**WHAT YOU WILL DO:**
Write out again, please, the records below from the first line to the line holding "border-box; margin: 0;", inclusive, and nothing else.

+===+

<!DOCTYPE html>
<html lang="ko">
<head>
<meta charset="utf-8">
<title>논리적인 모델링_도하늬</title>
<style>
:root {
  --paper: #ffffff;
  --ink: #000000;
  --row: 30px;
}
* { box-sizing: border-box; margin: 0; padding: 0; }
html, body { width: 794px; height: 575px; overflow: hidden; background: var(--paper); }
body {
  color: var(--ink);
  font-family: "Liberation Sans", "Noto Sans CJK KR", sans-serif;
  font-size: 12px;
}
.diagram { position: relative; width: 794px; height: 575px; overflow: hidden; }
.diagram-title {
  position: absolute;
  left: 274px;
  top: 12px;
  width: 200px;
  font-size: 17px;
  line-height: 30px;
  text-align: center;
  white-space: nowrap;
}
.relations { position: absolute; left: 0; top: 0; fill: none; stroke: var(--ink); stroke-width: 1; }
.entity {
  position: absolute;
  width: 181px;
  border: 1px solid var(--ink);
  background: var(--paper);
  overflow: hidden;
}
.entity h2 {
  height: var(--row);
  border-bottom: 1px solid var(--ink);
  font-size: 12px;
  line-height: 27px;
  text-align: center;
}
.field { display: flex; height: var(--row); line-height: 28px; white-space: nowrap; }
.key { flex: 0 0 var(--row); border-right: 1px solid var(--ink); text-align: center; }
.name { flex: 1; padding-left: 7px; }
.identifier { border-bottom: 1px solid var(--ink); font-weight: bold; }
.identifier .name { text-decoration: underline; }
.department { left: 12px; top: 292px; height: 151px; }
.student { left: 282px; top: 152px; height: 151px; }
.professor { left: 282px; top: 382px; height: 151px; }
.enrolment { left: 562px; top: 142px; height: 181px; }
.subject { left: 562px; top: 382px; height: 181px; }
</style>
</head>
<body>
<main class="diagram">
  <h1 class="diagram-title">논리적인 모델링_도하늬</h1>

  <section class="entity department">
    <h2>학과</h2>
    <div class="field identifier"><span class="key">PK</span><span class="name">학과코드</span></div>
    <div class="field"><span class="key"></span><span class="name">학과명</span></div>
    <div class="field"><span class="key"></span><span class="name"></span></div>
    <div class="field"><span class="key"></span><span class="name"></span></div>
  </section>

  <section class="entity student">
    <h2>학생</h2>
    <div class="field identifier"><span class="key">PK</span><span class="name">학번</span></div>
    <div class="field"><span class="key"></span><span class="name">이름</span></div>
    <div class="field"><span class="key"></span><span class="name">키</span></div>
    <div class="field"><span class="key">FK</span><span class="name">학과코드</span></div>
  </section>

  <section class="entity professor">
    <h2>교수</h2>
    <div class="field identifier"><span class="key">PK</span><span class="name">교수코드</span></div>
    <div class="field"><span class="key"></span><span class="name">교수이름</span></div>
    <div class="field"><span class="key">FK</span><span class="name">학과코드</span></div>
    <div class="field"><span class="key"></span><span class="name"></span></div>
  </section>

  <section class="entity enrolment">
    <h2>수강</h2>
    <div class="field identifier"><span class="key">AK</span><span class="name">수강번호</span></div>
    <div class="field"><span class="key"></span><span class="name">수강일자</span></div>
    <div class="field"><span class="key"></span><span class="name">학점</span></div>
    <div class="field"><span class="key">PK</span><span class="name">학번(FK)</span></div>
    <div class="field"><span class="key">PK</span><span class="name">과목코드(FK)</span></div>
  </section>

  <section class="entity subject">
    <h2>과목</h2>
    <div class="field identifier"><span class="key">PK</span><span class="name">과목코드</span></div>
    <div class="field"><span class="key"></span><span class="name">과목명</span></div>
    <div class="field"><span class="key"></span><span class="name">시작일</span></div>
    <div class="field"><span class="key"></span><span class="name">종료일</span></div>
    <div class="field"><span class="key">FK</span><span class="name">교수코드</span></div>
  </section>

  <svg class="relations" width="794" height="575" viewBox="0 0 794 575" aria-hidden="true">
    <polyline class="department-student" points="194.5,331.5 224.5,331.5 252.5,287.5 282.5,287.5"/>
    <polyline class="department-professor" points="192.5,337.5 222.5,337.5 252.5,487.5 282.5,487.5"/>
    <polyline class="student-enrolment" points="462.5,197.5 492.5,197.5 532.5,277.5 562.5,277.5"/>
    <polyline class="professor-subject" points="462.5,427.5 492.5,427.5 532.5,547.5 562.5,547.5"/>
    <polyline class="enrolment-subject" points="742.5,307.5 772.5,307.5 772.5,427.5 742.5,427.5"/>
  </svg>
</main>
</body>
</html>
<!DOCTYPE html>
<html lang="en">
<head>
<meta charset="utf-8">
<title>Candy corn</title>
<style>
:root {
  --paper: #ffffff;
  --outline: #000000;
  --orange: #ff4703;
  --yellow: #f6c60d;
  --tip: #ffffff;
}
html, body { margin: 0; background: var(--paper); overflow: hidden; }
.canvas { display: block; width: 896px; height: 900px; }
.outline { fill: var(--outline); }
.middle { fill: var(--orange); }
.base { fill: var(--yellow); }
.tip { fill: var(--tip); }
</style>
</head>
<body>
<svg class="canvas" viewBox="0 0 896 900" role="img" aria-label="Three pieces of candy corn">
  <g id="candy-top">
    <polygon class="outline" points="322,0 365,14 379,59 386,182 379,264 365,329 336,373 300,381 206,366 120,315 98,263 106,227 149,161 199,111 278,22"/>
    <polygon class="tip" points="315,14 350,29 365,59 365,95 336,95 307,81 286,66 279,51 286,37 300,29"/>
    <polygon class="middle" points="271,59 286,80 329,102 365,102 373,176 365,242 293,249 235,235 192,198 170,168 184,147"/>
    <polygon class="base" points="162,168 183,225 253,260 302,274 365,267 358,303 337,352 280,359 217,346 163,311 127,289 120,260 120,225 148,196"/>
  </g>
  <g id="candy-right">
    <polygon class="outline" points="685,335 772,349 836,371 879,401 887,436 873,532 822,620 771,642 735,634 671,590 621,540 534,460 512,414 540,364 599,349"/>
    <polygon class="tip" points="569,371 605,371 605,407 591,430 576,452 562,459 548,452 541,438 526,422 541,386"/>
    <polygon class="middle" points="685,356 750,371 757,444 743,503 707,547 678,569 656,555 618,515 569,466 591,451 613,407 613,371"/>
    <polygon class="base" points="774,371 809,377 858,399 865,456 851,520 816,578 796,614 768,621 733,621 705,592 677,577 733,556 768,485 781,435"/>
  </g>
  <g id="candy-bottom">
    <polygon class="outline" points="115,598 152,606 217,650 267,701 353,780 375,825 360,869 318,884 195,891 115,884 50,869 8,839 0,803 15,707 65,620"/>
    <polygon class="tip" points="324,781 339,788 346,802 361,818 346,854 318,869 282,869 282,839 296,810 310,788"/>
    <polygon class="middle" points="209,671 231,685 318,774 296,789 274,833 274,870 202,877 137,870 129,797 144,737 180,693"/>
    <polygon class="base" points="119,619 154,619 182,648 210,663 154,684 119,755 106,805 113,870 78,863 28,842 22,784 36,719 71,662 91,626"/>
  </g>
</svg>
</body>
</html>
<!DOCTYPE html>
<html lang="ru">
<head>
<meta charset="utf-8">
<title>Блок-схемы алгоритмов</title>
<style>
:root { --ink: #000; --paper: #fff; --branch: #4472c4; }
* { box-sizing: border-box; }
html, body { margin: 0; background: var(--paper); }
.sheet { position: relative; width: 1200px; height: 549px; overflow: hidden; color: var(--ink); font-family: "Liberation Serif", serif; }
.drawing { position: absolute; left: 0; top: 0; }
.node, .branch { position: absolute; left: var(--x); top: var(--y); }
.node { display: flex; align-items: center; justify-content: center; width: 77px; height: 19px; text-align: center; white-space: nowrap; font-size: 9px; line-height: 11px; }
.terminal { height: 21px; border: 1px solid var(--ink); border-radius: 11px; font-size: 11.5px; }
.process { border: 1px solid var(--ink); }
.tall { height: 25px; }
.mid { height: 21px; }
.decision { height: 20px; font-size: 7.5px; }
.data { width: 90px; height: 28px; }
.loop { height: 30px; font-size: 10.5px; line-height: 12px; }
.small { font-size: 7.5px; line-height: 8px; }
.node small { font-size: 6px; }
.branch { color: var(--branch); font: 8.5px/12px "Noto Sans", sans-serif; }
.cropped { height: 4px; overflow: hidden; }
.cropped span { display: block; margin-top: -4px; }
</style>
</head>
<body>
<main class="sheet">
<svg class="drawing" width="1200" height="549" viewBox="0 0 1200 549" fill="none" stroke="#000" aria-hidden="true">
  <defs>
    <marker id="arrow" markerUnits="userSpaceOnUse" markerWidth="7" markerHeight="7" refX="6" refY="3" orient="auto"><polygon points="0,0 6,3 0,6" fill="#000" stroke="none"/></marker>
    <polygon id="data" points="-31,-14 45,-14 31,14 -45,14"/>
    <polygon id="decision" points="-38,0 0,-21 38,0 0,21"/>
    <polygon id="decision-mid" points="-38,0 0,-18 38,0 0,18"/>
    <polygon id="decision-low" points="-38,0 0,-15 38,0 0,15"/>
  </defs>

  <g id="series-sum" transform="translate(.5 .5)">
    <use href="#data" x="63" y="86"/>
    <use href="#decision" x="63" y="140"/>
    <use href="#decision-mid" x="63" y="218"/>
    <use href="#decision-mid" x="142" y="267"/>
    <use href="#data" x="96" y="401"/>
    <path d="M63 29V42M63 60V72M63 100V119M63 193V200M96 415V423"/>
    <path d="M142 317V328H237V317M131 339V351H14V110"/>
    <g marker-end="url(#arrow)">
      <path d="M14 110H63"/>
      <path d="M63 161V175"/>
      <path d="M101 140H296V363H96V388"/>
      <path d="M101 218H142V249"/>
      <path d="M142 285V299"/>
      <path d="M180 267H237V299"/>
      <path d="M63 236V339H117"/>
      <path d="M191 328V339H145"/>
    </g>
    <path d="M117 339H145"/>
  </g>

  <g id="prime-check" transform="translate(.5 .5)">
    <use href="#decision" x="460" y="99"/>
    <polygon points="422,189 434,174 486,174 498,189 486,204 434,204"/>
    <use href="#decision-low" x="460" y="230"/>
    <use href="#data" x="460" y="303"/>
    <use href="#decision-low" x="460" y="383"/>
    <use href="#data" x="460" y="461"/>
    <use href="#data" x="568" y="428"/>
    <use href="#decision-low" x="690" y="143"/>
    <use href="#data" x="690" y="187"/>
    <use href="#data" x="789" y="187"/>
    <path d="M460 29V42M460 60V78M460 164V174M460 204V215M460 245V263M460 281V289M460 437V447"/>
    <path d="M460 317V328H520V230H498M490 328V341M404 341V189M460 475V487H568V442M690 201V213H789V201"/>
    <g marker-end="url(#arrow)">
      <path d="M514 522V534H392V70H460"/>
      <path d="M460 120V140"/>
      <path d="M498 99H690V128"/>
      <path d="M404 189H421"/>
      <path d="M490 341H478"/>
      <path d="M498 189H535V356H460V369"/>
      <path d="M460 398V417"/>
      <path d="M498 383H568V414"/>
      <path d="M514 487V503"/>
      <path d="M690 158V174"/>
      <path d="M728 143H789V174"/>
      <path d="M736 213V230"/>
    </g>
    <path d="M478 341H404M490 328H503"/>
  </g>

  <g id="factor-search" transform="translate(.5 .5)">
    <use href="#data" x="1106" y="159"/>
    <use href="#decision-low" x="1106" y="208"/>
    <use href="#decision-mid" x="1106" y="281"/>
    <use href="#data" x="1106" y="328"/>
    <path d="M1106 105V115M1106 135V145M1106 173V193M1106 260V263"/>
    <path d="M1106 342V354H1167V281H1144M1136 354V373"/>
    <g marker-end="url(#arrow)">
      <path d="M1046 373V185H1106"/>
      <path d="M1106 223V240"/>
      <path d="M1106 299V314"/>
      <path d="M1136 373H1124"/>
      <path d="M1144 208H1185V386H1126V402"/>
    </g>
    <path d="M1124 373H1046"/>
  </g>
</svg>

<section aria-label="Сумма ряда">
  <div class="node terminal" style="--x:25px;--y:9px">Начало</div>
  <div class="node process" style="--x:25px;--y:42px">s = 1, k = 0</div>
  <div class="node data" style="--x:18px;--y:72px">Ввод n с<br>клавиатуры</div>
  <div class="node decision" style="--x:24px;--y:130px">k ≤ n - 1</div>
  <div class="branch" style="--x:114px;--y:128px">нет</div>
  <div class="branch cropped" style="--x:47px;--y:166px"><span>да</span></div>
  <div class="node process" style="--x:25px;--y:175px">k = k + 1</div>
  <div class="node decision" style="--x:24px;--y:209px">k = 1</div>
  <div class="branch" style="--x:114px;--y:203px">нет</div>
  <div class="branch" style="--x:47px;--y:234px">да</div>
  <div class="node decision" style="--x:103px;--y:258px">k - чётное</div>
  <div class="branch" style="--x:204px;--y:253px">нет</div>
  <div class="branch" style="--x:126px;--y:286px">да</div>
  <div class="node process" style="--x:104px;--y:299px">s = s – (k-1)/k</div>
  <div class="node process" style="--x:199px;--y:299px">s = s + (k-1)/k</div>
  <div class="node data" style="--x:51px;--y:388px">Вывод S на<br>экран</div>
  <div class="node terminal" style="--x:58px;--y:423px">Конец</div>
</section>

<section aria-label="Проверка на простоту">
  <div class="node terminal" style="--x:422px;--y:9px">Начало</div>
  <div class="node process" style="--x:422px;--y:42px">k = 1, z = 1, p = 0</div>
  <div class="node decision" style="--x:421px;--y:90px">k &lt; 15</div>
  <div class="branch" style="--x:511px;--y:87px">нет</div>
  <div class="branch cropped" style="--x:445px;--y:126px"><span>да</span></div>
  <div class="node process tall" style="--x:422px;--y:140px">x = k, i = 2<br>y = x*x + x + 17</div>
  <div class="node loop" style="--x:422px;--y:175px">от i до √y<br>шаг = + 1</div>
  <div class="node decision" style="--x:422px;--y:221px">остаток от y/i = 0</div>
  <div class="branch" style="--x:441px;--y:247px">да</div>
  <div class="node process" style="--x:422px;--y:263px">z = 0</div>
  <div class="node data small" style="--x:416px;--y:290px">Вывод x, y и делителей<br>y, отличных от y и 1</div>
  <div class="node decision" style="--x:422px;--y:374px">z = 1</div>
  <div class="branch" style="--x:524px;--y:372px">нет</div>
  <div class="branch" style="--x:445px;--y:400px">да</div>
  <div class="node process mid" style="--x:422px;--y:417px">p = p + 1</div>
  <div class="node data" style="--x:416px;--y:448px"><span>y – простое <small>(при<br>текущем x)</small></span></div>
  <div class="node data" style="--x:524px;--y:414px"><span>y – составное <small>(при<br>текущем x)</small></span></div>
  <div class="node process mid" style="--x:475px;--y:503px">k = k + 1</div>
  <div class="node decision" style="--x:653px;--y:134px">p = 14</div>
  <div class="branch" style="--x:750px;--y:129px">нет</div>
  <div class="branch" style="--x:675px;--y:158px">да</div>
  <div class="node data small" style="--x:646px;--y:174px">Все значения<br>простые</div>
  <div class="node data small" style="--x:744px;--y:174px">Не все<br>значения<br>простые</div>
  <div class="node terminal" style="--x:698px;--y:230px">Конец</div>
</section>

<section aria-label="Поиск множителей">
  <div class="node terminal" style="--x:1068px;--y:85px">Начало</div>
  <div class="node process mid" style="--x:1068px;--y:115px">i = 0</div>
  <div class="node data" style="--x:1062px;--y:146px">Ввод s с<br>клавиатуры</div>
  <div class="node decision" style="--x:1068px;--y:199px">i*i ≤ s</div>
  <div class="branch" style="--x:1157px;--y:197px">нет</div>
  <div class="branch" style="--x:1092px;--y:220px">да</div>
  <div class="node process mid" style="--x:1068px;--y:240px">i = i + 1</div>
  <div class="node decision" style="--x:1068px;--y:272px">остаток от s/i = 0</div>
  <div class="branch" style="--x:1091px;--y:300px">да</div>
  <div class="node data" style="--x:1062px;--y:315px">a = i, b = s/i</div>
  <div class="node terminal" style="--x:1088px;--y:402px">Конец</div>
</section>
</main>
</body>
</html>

+===+

**RESPONSE:**
<!DOCTYPE html>
<html lang="ko">
<head>
<meta charset="utf-8">
<title>논리적인 모델링_도하늬</title>
<style>
:root {
  --paper: #ffffff;
  --ink: #000000;
  --row: 30px;
}
* { box-sizing: border-box; margin: 0; padding: 0; }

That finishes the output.